1980s[edit]

The MK3 Ford Escort went on sale in the autumn of 1980 replacing the rear-drive saloon format in favour of hatchbacks and front-wheel drive. It was available in several versions, as well as the Orion saloon that was launched in 1983. Vauxhall's Astra entered the market with the 1984 MK2 model, as well as the Belmont saloon that was launched in 1986. Austin Rover, as British Leyland was now called, replaced the Allegro in early 1983 with the all-new Maestro. The venture with Japanese carmaker Honda saw the launch of the Triumph Acclaim, a four-door saloon based on the Honda Ballade with a Honda-designed engine. The Rover 200 succeeded it in 1984.

The MK2 Volkswagen Golf went on sale in the UK at the start of 1984. The first British built Peugeot car - a 309 - rolled off the Ryton-on-Dunsmore production line at the end of 1985. Subsequently, the Talbot marque was phased out. Other foreign small family cars to succeed during the 1980s included the Toyota Corolla, Honda Civic, Mazda 323, and Nissan Sunny. 1988 saw the arrival of the Fiat Tipo and Renault 19.

1990s[edit]
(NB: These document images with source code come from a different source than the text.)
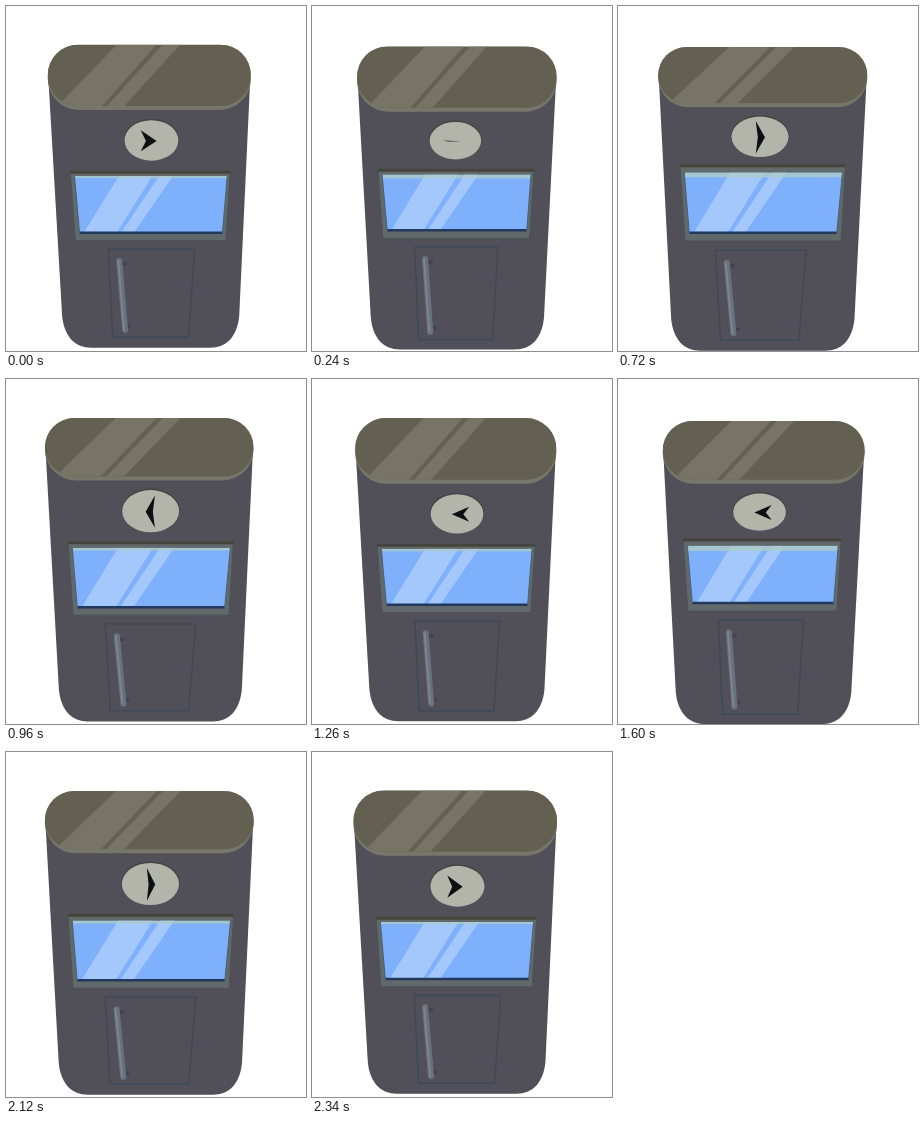
An HTML page with a canvas for the animation above (2.36 s loop, 300 by 345 pixels).

```html
<!DOCTYPE html>
<html lang="en">
<head>
<meta charset="utf-8">
<title>Kiosk</title>
<style>
html, body { margin: 0; width: 100%; height: 100%; overflow: hidden; background: #fff; }
canvas { display: block; width: 300px; height: 345px; }
</style>
</head>
<body>
<canvas id="stage" width="300" height="345"></canvas>
<script>
const ctx = document.getElementById('stage').getContext('2d');
const LOOP = 2360, TAU = Math.PI * 2;
let u = 0, v = 0;

// A coordinate that follows the circling viewpoint.
const m = (c, a = 0, b = 0) => c + a * u + b * v;
const mix = (a, b, k) => a + (b - a) * k;

function trace(pts) {
  ctx.beginPath();
  pts.forEach(([x, y]) => ctx.lineTo(x, y));
  ctx.closePath();
}

function poly(color, pts) {
  trace(pts);
  ctx.fillStyle = color;
  ctx.fill();
}

function outline(color, width, pts) {
  trace(pts);
  ctx.strokeStyle = color;
  ctx.lineWidth = width;
  ctx.stroke();
}

function line(color, width, x1, y1, x2, y2) {
  ctx.beginPath();
  ctx.moveTo(x1, y1);
  ctx.lineTo(x2, y2);
  ctx.strokeStyle = color;
  ctx.lineWidth = width;
  ctx.stroke();
}

function oval(color, x, y, rx, ry) {
  ctx.beginPath();
  ctx.ellipse(x, y, rx, ry, 0, 0, TAU);
  ctx.fillStyle = color;
  ctx.fill();
}

// Diagonal reflection between a top and a bottom edge.
function shine(color, top, bottom, t0, t1, b0, b1) {
  const at = (e, k) => [mix(e[0], e[1], k), e[2]];
  poly(color, [at(top, t0), at(top, t1), at(bottom, b1), at(bottom, b0)]);
}

function drawBody(l, r, lidBase) {
  const bl = m(56.6, -.3, 3.2), br = m(233.3, -.5, -2.3), base = m(343.6, -1.8);
  const y0 = lidBase - 33;
  ctx.beginPath();
  ctx.moveTo(l + .5, y0);
  ctx.lineTo(r - .5, y0);
  ctx.lineTo(br + 1, base - 32);
  ctx.bezierCurveTo(br - 1, base - 11, br - 12, base, br - 28, base);
  ctx.lineTo(bl + 28, base);
  ctx.bezierCurveTo(bl + 12, base, bl + 1, base - 11, bl - 1, base - 32);
  ctx.closePath();
  ctx.fillStyle = '#514f58';
  ctx.fill();
}

function drawLid(l, r, top, base) {
  const w = r - l;
  ctx.beginPath();
  ctx.roundRect(l, top, w, base - top, 31);
  ctx.fillStyle = '#77766a';
  ctx.fill();
  ctx.save();
  ctx.beginPath();
  ctx.roundRect(l, top, w, base - top - 4, 30);
  ctx.clip();
  ctx.fillStyle = '#636052';
  ctx.fillRect(l, top, w, base - top);
  const t = [l, r, top], b = [l, r, base];
  shine('#777466', t, b, .34, .535, .03, .25);
  shine('#777466', t, b, .565, .65, .275, .36);
  ctx.restore();
}

function drawSign(q) {
  const x = m(143.3, 2.2), y = m(132.9, 1.1, 1.75);
  const rx = m(27.3, 0, -1.5), ry = m(19.8, .75, -1.05);
  oval('#45443f', x, y - 1, rx + .7, ry + .5);
  oval('#b3b4aa', x, y, rx, ry);
  const lag = .27 * Math.exp(-(((q - .195) / .05) ** 2));
  const turn = TAU * (q - .106);
  const wing = (k, side) => {
    const a = turn - lag * k;
    return [x - 13.5 * Math.cos(a), y + .4 + side * 17 * Math.abs(Math.sin(a))];
  };
  const c = Math.cos(turn);
  poly('#0b1010', [
    [x + 5.2 * Math.tanh(6 * c), y + .5],
    wing(1.1, -1),
    [x - 7 * c, y + .5],
    wing(.8, 1)
  ]);
}

function drawWindow() {
  const l = m(63.7, 0, 2.1), r = m(225.1, 0, -3);
  const t = m(161.3, 3.3, 1.4), b = m(234, 1.1, -1.9);
  const frame = [[l, t], [r, t], [r - 4.5, b], [l + 5, b]];
  poly('#62696a', frame);
  outline('#4b5357', 1, frame);
  line('#46453d', 3, l, t + 1.5, r, t + 1.5);

  const gl = m(68, 0, 2.1), gr = m(222, 0, -3), gt = m(168, 2, .5);
  const hl = m(73, 0, 2.2), hr = m(217, 0, -2.2), gb = m(226, 1.2, -1.8);
  const glass = [[gl, gt], [gr, gt], [hr, gb], [hl, gb]];
  ctx.save();
  trace(glass);
  ctx.clip();
  ctx.fillStyle = '#7eb0fc';
  ctx.fillRect(gl, gt, gr - gl, gb - gt);
  const top = [gl, gr, gt], low = [hl, hr, gb];
  shine('#a4c8fc', top, low, .29, .51, .03, .26);
  shine('#a4c8fc', top, low, .555, .645, .29, .38);
  ctx.fillStyle = 'rgba(174,204,198,.8)';
  ctx.fillRect(gl, gt, gr - gl, m(3.8, -1.8));
  ctx.restore();
  line('#22395f', 2.5, hl, gb, hr, gb);
  line('#4c6078', 1, gl, gt, hl, gb);
  line('#4c6078', 1, gr, gt, hr, gb);
}

function drawDoor() {
  const t = m(243, .7, -2), b = m(333.3, -2.1, .35);
  outline('#3f4a59', 1.6, [
    [m(100.2, 1.6, 2.3), t],
    [m(187.6, 1.5, -1.75), t],
    [m(181.2, 1.5, -.7), b],
    [m(104.8, 1.5, 1.75), b]
  ]);
  const x1 = m(111.2, 1.7, 1.8), y1 = m(255.2, .4, -2.3);
  const x2 = m(117.2, 1.7, 1), y2 = m(326, -2);
  ctx.lineCap = 'round';
  line('#42454f', 4, x1 + 1, y1 + 3, x1 + 6, y1 + 3);
  line('#42454f', 4, x2, y2 - 4, x2 + 4, y2 - 4);
  line('#68717d', 6, x1, y1, x2, y2);
  line('#7b848f', 2, x1 - 1, y1, x2 - 1, y2);
  ctx.lineCap = 'butt';
}

function draw(time) {
  const q = (time % LOOP) / LOOP;
  const a = TAU * (q * 2 - .96);
  u = Math.cos(a);
  v = Math.sin(a);
  ctx.fillStyle = '#fff';
  ctx.fillRect(0, 0, 300, 345);
  const l = m(42, -1.05, 3.1), r = m(246.8, -1.5, -2.1);
  const top = m(40.3, -1.8, .35), base = m(103.3, 0, 2.4);
  drawBody(l, r, base);
  drawLid(l, r, top, base);
  drawSign(q);
  drawWindow();
  drawDoor();
}

const start = performance.now();
function tick(now) {
  draw(Math.max(0, now - start));
  requestAnimationFrame(tick);
}
draw(0);
requestAnimationFrame(tick);
</script>
</body>
</html>
```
Ford began the 1990s by replacing its 10-year-old Escort (and the Orion saloon version) with an all-new model. The Escort was Britain's best selling small family car throughout the decade.[citation needed] Its eventual successor - the Focus - went on sale in September 1998. Vauxhall rejuvenated its Astra with the launch of an all-new model in October 1991, and in early 1998 with a new version. The 200 Series was launched during the autumn of 1989, and its successor was launched in 1995. Later, a facelift transformed it into the Rover 25 and re-positioned as a supermini.

As well as the Volkswagen Golf (which entered its third incarnation in 1991 and its fourth in 1997). The Pininfarina styled 1993 Peugeot 306 was built in England at Ryton near Coventry. The Megane replaced the Renault 19 in 1996. Other foreign brands included the Citroën ZX, its successor the Xsara, the Fiat Brava/Fiat Bravo, the Nissan Almera, as well as the latest incarnations of the long-running Honda Civic, Toyota Corolla, and Mazda 323.

2000s[edit]

The Renault Megane II was launched in November 2002. The Volkswagen Golf entered its fifth incarnation at the beginning of 2004. The Vauxhall Astra entered with an all-new fifth generation model in March 2004. The Ford Focus second generation model was launched in December 2004. Other offerings in the small family car sector included the Peugeot 308, Fiat Bravo, Hyundai Elantra/i30, Škoda Octavia, Dacia Logan, Toyota Auris, Volkswagen Jetta, Citroën C4, and Mazda 3.

See also[edit]

References[edit]

  1. ^ "REGULATION (EEC) No 4064/89 - MERGER PROCEDURE". Office for Official Publications of the European Communities L-2985 Luxembourg. 
  2. ^ "USA 7 months 2012: Discover all 273 best-selling models!". Best Selling Cars. 
  3. ^ McCarthy, Tom (2007). Auto Mania: Cars, Consumers, and the Environment. Yale University Press. p. 144. ISBN 978-0-300-11038-8. 
  4. ^ Ward's automotive yearbook 22. Detroit: Ward's Communications. 1960. p. 92. 
  5. ^ Lewin, Tony; Borroff, Ryan; Callum, Ian (2010). How to Design Cars Like a Pro. Motorbooks. p. 185. 
  6. ^ Copping, Richard (2006). VW Golf: Five Generations of Fun: The Full Story of the Volkswagen Golf. Veloce Publishing. p. 17. 
  7. ^ "Europe Full Year 2011: Top 318 All models ranking now available!". Automotive News. 
  8. ^ "Japan July 2012: New gen pushes Toyota Corolla to 2-year high". JADA - Japan Automobile Dealers Association. 
  9. ^ "Road Vehicle Act of 1951" (in Japanese). Law.e-gov.go.jp. Retrieved 2012-08-18. 
  10. ^ "UK July 2012: Mercedes C-Class hits highest ranking ever". Society of Motor Manufacturers and Traders (SMMT). 

External links[edit]